> **Work instruction**: Go over the data below line by line, and state how many lines contain the string "colour". Give the number only.

[Data entries]

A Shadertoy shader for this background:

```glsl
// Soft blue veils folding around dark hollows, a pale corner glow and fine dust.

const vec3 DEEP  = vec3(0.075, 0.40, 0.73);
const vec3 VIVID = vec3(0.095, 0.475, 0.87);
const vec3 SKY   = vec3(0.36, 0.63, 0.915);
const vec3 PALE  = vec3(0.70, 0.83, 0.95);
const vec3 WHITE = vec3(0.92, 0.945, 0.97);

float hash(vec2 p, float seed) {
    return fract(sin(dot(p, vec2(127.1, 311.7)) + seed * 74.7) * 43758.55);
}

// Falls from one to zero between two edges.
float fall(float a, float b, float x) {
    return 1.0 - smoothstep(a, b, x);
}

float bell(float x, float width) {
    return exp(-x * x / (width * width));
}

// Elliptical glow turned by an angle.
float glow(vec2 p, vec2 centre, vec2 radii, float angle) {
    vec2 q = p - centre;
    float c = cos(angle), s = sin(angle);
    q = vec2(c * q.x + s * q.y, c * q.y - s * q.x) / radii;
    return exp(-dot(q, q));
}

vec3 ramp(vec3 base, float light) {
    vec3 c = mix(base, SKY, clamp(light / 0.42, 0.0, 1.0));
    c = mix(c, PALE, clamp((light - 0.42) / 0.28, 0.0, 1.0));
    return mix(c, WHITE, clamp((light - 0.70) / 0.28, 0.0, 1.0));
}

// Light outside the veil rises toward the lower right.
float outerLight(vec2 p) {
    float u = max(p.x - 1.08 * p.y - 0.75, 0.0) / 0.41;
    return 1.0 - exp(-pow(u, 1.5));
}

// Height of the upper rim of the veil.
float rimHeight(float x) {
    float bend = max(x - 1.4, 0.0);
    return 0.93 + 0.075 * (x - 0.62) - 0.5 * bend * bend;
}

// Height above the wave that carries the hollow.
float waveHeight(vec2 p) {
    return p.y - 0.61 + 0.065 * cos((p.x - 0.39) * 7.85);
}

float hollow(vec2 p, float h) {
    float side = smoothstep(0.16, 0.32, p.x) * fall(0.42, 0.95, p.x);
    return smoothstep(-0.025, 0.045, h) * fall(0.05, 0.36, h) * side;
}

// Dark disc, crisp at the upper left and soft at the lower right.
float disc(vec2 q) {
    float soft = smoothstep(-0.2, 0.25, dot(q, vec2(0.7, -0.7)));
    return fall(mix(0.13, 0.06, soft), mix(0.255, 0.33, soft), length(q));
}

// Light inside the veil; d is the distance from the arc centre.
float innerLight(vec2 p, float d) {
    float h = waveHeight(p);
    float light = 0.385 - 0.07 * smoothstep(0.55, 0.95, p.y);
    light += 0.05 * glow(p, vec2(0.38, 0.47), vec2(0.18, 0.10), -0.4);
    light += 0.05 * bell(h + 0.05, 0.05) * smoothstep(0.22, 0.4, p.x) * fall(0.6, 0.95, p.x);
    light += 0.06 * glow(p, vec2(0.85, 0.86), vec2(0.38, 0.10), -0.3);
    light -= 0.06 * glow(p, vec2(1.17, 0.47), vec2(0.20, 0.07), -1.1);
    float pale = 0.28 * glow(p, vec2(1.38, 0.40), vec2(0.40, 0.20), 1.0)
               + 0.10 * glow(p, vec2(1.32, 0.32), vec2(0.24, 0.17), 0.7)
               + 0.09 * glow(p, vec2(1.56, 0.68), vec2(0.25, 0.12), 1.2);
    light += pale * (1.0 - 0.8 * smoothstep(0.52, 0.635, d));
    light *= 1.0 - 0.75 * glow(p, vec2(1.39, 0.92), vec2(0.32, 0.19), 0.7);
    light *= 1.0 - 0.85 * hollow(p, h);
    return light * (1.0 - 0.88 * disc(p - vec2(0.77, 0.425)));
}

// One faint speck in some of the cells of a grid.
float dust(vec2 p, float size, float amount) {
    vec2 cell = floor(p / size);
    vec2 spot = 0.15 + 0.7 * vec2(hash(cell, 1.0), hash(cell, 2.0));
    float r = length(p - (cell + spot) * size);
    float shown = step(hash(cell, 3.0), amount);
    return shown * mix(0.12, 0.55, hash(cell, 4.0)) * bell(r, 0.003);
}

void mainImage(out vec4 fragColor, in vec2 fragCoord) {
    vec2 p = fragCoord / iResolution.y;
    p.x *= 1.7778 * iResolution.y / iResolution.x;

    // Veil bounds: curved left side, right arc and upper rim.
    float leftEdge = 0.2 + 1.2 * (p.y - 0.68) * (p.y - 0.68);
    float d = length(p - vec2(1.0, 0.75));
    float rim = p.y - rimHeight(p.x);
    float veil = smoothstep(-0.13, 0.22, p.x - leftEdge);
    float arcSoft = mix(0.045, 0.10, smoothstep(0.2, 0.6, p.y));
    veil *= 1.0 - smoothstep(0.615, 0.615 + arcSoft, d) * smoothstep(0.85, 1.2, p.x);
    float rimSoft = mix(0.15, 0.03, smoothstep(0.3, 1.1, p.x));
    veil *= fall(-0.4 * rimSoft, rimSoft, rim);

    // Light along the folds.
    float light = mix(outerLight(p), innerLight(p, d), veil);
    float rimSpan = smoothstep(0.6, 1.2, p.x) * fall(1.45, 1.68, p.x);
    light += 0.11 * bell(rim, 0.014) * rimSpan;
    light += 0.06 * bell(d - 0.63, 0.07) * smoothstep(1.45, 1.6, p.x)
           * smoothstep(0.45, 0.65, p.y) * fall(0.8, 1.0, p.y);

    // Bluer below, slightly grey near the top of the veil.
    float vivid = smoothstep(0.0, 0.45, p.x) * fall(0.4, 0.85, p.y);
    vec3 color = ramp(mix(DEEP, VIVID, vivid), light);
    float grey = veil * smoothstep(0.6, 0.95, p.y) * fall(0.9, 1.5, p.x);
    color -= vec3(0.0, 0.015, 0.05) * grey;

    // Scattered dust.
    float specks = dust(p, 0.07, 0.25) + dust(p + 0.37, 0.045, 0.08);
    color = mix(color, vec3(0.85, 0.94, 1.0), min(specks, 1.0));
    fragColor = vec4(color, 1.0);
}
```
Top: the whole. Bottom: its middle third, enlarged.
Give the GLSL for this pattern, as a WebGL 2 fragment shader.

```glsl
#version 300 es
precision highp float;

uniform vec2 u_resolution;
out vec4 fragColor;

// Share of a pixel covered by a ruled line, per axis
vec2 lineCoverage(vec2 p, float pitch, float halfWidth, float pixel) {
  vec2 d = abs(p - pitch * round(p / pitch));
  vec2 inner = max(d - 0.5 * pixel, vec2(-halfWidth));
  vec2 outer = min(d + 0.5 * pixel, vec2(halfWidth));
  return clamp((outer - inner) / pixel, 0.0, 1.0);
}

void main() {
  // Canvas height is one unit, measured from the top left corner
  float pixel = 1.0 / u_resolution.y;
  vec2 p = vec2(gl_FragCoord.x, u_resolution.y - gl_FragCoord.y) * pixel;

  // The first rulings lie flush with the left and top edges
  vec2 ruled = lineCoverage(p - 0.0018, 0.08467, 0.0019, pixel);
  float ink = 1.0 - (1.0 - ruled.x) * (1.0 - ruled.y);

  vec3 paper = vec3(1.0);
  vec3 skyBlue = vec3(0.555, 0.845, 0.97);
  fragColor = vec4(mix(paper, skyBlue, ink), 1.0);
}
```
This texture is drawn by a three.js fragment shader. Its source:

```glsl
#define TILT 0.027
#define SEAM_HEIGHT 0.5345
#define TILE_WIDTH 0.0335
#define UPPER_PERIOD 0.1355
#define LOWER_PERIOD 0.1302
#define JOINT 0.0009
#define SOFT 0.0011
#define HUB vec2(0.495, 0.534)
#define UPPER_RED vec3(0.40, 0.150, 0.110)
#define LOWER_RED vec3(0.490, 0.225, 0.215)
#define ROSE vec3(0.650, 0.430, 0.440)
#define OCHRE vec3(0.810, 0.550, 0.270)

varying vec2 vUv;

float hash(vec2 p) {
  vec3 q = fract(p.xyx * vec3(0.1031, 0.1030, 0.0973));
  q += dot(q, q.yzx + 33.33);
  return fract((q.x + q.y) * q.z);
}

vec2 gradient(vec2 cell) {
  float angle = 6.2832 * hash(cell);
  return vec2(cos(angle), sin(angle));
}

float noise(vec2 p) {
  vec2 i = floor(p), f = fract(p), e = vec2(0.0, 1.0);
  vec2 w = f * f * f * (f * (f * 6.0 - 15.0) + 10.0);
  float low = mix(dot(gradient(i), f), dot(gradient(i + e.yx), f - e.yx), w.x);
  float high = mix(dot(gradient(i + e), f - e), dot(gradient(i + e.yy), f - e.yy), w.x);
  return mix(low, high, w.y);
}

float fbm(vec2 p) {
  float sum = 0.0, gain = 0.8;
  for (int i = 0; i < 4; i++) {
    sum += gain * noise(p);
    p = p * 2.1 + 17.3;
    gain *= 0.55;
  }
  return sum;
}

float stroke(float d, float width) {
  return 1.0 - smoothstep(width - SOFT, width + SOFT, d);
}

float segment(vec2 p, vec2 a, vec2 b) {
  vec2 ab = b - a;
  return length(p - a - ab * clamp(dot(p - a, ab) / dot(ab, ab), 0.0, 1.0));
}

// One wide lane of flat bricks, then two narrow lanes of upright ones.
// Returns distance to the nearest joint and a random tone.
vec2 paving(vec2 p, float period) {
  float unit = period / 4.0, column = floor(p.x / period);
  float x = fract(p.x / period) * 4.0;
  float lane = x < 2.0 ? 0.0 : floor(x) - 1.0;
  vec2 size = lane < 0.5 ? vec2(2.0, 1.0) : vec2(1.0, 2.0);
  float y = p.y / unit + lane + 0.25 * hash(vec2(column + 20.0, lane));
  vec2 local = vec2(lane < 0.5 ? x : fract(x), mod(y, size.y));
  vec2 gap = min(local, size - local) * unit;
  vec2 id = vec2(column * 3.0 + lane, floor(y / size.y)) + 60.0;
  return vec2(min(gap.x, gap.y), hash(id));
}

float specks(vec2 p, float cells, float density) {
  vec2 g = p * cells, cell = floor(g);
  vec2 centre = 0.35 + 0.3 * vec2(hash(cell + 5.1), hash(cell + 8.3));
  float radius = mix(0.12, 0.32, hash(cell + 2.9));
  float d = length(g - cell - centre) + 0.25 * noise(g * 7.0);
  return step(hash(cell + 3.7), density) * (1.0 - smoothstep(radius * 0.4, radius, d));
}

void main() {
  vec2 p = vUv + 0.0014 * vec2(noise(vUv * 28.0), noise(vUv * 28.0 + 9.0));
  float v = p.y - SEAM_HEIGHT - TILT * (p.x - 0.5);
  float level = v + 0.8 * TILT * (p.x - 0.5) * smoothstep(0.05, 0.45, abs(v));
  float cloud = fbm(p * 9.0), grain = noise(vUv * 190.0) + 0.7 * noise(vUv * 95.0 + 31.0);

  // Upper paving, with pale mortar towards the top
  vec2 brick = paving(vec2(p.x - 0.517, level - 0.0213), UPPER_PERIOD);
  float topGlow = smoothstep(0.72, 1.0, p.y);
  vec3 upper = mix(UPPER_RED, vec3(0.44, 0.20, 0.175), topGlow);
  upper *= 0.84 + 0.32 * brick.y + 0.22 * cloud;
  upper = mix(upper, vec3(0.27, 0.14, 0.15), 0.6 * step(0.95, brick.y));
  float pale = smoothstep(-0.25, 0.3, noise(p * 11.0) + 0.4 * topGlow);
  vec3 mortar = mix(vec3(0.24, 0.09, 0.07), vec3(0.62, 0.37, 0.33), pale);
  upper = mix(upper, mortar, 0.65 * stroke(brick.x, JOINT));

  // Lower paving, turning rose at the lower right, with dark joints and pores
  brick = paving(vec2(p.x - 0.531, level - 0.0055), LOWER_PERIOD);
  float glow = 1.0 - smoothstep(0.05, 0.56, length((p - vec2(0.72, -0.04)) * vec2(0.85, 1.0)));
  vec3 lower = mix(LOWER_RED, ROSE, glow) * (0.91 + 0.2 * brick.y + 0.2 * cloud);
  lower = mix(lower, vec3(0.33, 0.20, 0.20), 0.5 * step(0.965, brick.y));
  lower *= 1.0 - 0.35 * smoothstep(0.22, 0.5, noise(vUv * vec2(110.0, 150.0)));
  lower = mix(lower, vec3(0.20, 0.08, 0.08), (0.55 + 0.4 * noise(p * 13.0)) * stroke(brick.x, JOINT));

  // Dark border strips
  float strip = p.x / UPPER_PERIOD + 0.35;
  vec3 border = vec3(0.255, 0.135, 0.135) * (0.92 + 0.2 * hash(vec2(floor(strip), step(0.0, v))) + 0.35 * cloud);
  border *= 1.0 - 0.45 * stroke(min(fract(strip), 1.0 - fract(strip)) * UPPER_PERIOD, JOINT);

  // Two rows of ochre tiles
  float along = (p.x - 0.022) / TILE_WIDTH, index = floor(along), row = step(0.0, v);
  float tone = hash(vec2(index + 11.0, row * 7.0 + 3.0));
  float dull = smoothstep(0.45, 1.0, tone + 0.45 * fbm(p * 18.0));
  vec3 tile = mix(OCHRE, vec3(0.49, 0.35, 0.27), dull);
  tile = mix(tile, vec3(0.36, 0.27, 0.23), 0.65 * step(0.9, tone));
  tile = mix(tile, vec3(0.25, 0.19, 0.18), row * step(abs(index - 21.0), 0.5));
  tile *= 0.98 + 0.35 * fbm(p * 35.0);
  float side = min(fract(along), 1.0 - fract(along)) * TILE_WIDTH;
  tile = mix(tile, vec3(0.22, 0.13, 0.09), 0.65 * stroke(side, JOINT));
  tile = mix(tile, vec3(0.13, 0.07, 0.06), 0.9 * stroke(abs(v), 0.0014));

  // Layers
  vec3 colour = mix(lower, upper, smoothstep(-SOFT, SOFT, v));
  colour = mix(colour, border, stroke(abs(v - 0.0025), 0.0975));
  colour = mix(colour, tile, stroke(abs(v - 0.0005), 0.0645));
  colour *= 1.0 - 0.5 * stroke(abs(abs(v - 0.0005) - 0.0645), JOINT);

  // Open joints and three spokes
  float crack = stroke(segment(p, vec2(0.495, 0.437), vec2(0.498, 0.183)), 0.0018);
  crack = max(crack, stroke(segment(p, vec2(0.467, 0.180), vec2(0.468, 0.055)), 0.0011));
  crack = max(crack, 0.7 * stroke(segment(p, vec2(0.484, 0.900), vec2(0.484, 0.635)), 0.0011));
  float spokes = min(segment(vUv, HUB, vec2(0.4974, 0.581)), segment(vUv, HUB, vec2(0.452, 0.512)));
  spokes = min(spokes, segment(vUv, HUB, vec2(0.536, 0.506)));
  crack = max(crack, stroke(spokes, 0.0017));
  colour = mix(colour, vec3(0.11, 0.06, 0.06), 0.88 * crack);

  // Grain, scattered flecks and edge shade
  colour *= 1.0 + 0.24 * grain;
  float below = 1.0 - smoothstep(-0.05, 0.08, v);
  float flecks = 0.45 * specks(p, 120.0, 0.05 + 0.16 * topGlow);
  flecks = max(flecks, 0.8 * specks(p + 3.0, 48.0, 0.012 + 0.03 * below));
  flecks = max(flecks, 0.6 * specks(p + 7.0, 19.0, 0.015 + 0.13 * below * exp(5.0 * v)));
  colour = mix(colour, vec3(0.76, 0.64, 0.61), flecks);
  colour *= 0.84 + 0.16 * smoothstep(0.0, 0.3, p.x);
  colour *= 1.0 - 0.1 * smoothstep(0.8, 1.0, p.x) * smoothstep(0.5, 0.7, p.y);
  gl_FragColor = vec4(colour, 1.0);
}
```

> **Reply to the task**: 10